Most of us want to make a difference. Some want to take on global issues such as poverty, inequality, or climate change. Others are happy with making a difference to their local community, or even just their own family. But we want our lives to matter to someone.
I used to think that making a difference on a small scale was somehow not “ambitious enough”. If I could make the world better for one hundred people, or one million people, it felt almost unethical for me to choose the smaller, local impact. But I have recently changed my mind – and now champion micro-scale impact! – thanks to a great blog post by Richard Branson.
Branson advises us to draw a circle around ourselves first to make sure that everything inside that circle is working well. Is our health in shape? Are the different areas of our lives in balance?
Once you feel the circle is strong enough you can widen the circle to include your family and friends. Once that second circle is strong you can expand it again to include your local community. If things go really well you can then draw a circle around your country. And if things go really really well, you can draw a circle around the whole world and deal with global issues.
This philosophy of circles taught me three key lessons:
#1: Macro issues are made from millions of ignored micro issues
Global issues do not consist of one big problem. They consist of millions of tiny problems that each happen on a local level for some specific individual.
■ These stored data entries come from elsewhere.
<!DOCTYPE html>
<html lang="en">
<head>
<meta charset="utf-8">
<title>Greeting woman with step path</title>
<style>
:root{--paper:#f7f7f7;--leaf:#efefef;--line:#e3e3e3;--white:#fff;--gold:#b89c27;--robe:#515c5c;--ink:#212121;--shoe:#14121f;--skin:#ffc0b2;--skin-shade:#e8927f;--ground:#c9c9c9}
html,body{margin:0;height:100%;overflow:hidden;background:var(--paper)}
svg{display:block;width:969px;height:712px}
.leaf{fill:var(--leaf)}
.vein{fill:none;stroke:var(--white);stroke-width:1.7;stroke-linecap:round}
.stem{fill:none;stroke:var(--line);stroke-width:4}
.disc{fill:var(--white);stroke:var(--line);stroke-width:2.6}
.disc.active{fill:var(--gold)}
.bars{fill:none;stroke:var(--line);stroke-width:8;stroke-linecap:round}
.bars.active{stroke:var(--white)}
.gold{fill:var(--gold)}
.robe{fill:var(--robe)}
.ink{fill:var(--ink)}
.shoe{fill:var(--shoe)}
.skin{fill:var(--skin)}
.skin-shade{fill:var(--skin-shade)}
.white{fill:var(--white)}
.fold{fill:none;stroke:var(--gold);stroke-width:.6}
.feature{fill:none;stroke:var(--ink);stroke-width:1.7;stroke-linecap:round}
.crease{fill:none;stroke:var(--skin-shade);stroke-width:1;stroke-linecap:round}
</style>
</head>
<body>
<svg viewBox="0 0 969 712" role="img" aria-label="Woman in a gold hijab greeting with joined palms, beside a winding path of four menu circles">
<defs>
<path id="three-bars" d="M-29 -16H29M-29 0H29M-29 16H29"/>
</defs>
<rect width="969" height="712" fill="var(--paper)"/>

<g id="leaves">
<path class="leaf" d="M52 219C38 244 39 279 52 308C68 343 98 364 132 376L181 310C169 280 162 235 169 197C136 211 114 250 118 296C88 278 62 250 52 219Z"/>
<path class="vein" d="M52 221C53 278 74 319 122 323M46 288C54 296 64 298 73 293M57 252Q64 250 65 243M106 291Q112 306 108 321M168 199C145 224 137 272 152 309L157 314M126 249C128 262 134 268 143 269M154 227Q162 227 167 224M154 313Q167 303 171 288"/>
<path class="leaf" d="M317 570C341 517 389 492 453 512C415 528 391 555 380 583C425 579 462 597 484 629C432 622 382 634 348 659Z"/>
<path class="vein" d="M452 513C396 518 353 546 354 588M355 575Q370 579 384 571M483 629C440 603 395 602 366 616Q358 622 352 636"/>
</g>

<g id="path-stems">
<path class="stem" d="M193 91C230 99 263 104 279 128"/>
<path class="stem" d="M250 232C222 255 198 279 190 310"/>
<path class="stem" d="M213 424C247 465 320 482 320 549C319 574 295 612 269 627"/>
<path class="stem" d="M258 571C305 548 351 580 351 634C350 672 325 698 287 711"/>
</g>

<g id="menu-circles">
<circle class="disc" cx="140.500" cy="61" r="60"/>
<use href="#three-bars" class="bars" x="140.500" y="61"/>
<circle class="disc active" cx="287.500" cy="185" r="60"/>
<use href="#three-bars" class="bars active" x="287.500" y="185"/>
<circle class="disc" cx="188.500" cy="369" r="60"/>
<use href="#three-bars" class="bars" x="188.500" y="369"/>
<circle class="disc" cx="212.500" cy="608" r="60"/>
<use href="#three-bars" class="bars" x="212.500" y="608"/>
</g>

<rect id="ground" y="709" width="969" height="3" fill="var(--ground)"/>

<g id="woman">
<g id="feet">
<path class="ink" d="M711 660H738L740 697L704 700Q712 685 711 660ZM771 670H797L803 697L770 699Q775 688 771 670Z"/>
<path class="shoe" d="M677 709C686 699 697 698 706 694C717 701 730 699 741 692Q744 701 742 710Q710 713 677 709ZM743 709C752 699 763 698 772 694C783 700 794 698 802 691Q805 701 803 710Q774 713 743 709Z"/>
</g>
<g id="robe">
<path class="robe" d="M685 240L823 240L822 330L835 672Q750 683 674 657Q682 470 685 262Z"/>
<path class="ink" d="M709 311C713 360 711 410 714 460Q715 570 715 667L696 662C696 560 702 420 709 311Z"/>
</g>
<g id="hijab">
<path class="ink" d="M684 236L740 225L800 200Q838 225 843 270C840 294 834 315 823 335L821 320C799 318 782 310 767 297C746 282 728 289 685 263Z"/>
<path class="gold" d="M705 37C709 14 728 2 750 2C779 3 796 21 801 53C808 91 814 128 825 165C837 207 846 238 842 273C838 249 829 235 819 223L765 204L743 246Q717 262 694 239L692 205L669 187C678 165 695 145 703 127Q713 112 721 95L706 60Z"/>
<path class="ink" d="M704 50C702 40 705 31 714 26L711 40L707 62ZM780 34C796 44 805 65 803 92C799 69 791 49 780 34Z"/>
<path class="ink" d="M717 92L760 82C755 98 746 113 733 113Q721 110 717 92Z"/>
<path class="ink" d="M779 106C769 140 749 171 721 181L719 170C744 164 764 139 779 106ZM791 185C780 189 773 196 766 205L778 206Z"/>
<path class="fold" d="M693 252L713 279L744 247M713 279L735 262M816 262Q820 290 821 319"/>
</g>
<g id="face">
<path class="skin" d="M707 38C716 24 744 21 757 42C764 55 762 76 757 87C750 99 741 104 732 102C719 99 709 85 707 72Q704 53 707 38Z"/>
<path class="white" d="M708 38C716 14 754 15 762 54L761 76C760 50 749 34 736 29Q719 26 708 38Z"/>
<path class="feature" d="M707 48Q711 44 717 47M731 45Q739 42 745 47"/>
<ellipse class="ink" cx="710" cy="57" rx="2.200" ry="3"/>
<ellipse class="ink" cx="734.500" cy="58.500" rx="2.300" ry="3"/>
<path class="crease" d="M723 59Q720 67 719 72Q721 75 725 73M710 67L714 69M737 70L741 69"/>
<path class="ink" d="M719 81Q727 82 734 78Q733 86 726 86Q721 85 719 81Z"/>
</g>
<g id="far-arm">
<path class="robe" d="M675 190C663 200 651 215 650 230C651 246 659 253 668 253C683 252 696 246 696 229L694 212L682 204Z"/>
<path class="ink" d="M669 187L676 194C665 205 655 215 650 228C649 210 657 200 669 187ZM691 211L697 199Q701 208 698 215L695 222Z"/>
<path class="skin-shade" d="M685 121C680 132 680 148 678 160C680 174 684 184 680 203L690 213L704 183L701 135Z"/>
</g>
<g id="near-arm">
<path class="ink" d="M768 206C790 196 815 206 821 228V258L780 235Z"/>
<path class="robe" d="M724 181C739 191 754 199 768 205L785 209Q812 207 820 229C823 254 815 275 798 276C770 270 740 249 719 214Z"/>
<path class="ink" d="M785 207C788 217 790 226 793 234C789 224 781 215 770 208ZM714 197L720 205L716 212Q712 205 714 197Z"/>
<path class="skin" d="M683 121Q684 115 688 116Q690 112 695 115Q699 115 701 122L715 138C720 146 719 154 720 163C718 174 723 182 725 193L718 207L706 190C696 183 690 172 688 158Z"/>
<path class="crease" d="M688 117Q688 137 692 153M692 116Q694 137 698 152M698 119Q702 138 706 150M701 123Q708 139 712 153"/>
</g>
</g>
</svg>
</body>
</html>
Fixing any one of these local issues is challenging, but definitely doable. But it’s here we risk falling into the fallacy of thinking:
“What does it matter if I step up? My action will only be a grain of sand in the desert.”
It’s precisely that kind of thinking that causes small, local problems to multiply. All issues are local, but it’s those that are repeatedly ignored that become global. When I now see a piece of trash on the street, hear an insensitive comment, or see an opportunity to make someone feel valued, I remind myself that it’s these local issues that count.
#2: You can’t help a big circle without a strong, small circle to stand upon
Helping someone requires that you have some strength to lend. This is why we need to draw a circle around ourselves first. It’s admirable to want to make a difference for one million people. But if you can’t make a difference to one hundred people first, let alone yourself, then how are you supposed to make a difference to one million?
The circles work almost like a video game. By completing one circle, you gain the strength, resources, and knowledge you need to be capable enough to take on the next one.
When Mark Zuckerberg started Facebook, for example, he didn’t set out to connect the whole world. He just focused on connecting the students at his own school Harvard. Once he succeeded with that, he would widen his circle and connect all the colleges in the Ivy League. Then all colleges in the U.S. Then everyone in the U.S. And, finally, the whole world. But had they not first succeeded at one college, nothing else would have followed.
The same holds true for those who wish to make a big impact in any field. It’s by succeeding in the small that you gain access to succeeding in the large. And the bigger you decide to make your circle, the stronger all your smaller circles need to be.
#3: When circles overlap there is an opportunity for partnerships
Once you expand your circles, you will find that they overlap with others. At the smallest level, you have circles overlapping at the family level, and the more that any of member widens their own family ring, the more the overlap increases for everyone.
The same thing holds true for the next level of circles. When there is an overlap of interests, that is a great opportunity for forming a partnership and taking on the problem together. Sharing resources, incidentally, widens the overlap because your circles move closer to one another, and the overlapping area can be worth many times more than the sum of its individual parts.
The more our circles overlap, the stronger the fabric of society becomes.
This philosophy of the circles has given me a new (and dare I say better) way to think about the world. At a time when global issues seem equally insurmountable and appealing to take on, let’s remember to draw a circle around ourselves first. Let’s widen it one step at a time and work to overlap our circles as much as possible.
The more our circles overlap, the less space small issues have to fester. And if issues don’t have the opportunity to become local, they won’t have the opportunity to become global.